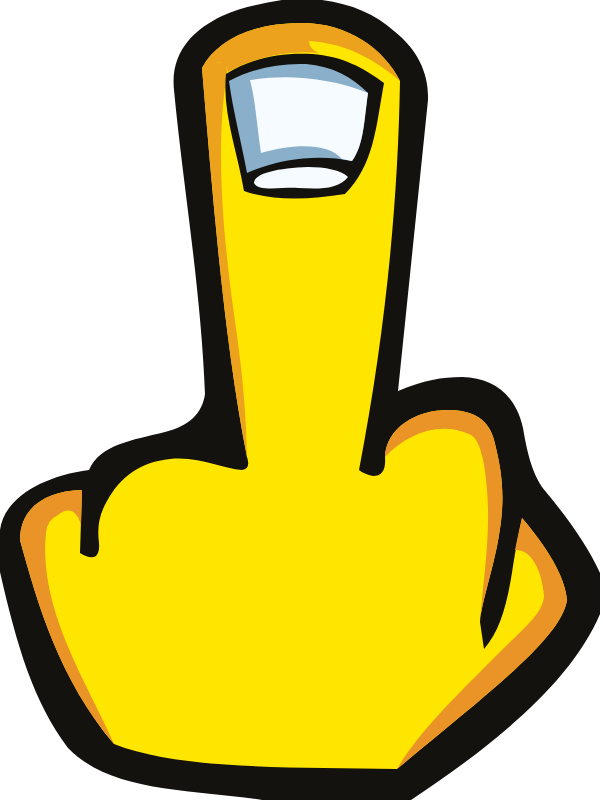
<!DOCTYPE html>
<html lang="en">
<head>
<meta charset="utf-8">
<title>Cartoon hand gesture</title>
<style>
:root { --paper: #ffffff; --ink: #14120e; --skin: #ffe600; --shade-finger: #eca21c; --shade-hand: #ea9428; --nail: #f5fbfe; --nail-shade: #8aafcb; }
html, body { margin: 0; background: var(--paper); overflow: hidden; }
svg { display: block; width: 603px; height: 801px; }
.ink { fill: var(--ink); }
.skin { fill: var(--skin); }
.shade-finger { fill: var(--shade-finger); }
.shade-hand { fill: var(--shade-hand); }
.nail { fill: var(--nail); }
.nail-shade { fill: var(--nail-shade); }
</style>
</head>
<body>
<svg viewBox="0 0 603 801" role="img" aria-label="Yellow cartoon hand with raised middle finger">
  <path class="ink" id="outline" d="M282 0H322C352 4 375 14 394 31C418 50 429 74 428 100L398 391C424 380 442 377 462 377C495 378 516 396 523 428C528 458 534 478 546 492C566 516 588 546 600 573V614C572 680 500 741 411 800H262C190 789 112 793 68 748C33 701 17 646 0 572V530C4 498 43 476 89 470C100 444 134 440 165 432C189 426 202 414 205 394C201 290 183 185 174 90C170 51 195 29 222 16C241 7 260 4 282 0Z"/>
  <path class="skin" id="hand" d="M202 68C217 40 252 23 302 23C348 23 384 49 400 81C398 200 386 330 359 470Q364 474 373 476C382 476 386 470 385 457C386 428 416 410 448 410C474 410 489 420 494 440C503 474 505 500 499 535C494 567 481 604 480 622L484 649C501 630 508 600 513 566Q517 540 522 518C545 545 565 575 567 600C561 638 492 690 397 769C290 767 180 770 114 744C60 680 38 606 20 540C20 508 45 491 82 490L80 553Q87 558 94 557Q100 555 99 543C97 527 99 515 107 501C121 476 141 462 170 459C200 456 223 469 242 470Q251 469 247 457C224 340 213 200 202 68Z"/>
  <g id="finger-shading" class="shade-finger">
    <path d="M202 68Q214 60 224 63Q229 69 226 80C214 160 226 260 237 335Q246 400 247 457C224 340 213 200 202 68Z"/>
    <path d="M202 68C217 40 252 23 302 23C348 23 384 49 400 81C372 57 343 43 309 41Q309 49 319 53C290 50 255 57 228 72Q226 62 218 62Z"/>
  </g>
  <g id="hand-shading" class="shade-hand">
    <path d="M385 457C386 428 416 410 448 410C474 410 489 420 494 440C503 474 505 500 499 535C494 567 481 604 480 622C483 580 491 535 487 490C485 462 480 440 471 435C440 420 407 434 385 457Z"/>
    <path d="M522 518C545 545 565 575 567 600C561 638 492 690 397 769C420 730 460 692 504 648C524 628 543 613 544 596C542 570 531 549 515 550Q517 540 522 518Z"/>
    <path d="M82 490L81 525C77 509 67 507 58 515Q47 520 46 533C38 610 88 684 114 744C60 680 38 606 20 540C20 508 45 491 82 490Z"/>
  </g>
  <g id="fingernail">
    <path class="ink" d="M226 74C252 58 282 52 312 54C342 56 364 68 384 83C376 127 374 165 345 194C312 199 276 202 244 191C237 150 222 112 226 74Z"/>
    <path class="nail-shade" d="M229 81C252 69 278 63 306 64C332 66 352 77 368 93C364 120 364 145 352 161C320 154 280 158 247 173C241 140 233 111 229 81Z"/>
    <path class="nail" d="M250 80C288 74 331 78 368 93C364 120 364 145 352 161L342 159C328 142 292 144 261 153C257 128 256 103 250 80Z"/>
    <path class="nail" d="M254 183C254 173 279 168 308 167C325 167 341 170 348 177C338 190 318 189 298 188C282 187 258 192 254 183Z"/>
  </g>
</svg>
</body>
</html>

· · · · · · ·

> [What is needed]:
Every line above is to be duplicated exactly; no picture should be carried over.

> [Result]:
<!DOCTYPE html>
<html lang="en">
<head>
<meta charset="utf-8">
<title>Cartoon hand gesture</title>
<style>
:root { --paper: #ffffff; --ink: #14120e; --skin: #ffe600; --shade-finger: #eca21c; --shade-hand: #ea9428; --nail: #f5fbfe; --nail-shade: #8aafcb; }
html, body { margin: 0; background: var(--paper); overflow: hidden; }
svg { display: block; width: 603px; height: 801px; }
.ink { fill: var(--ink); }
.skin { fill: var(--skin); }
.shade-finger { fill: var(--shade-finger); }
.shade-hand { fill: var(--shade-hand); }
.nail { fill: var(--nail); }
.nail-shade { fill: var(--nail-shade); }
</style>
</head>
<body>
<svg viewBox="0 0 603 801" role="img" aria-label="Yellow cartoon hand with raised middle finger">
  <path class="ink" id="outline" d="M282 0H322C352 4 375 14 394 31C418 50 429 74 428 100L398 391C424 380 442 377 462 377C495 378 516 396 523 428C528 458 534 478 546 492C566 516 588 546 600 573V614C572 680 500 741 411 800H262C190 789 112 793 68 748C33 701 17 646 0 572V530C4 498 43 476 89 470C100 444 134 440 165 432C189 426 202 414 205 394C201 290 183 185 174 90C170 51 195 29 222 16C241 7 260 4 282 0Z"/>
  <path class="skin" id="hand" d="M202 68C217 40 252 23 302 23C348 23 384 49 400 81C398 200 386 330 359 470Q364 474 373 476C382 476 386 470 385 457C386 428 416 410 448 410C474 410 489 420 494 440C503 474 505 500 499 535C494 567 481 604 480 622L484 649C501 630 508 600 513 566Q517 540 522 518C545 545 565 575 567 600C561 638 492 690 397 769C290 767 180 770 114 744C60 680 38 606 20 540C20 508 45 491 82 490L80 553Q87 558 94 557Q100 555 99 543C97 527 99 515 107 501C121 476 141 462 170 459C200 456 223 469 242 470Q251 469 247 457C224 340 213 200 202 68Z"/>
  <g id="finger-shading" class="shade-finger">
    <path d="M202 68Q214 60 224 63Q229 69 226 80C214 160 226 260 237 335Q246 400 247 457C224 340 213 200 202 68Z"/>
    <path d="M202 68C217 40 252 23 302 23C348 23 384 49 400 81C372 57 343 43 309 41Q309 49 319 53C290 50 255 57 228 72Q226 62 218 62Z"/>
  </g>
  <g id="hand-shading" class="shade-hand">
    <path d="M385 457C386 428 416 410 448 410C474 410 489 420 494 440C503 474 505 500 499 535C494 567 481 604 480 622C483 580 491 535 487 490C485 462 480 440 471 435C440 420 407 434 385 457Z"/>
    <path d="M522 518C545 545 565 575 567 600C561 638 492 690 397 769C420 730 460 692 504 648C524 628 543 613 544 596C542 570 531 549 515 550Q517 540 522 518Z"/>
    <path d="M82 490L81 525C77 509 67 507 58 515Q47 520 46 533C38 610 88 684 114 744C60 680 38 606 20 540C20 508 45 491 82 490Z"/>
  </g>
  <g id="fingernail">
    <path class="ink" d="M226 74C252 58 282 52 312 54C342 56 364 68 384 83C376 127 374 165 345 194C312 199 276 202 244 191C237 150 222 112 226 74Z"/>
    <path class="nail-shade" d="M229 81C252 69 278 63 306 64C332 66 352 77 368 93C364 120 364 145 352 161C320 154 280 158 247 173C241 140 233 111 229 81Z"/>
    <path class="nail" d="M250 80C288 74 331 78 368 93C364 120 364 145 352 161L342 159C328 142 292 144 261 153C257 128 256 103 250 80Z"/>
    <path class="nail" d="M254 183C254 173 279 168 308 167C325 167 341 170 348 177C338 190 318 189 298 188C282 187 258 192 254 183Z"/>
  </g>
</svg>
</body>
</html>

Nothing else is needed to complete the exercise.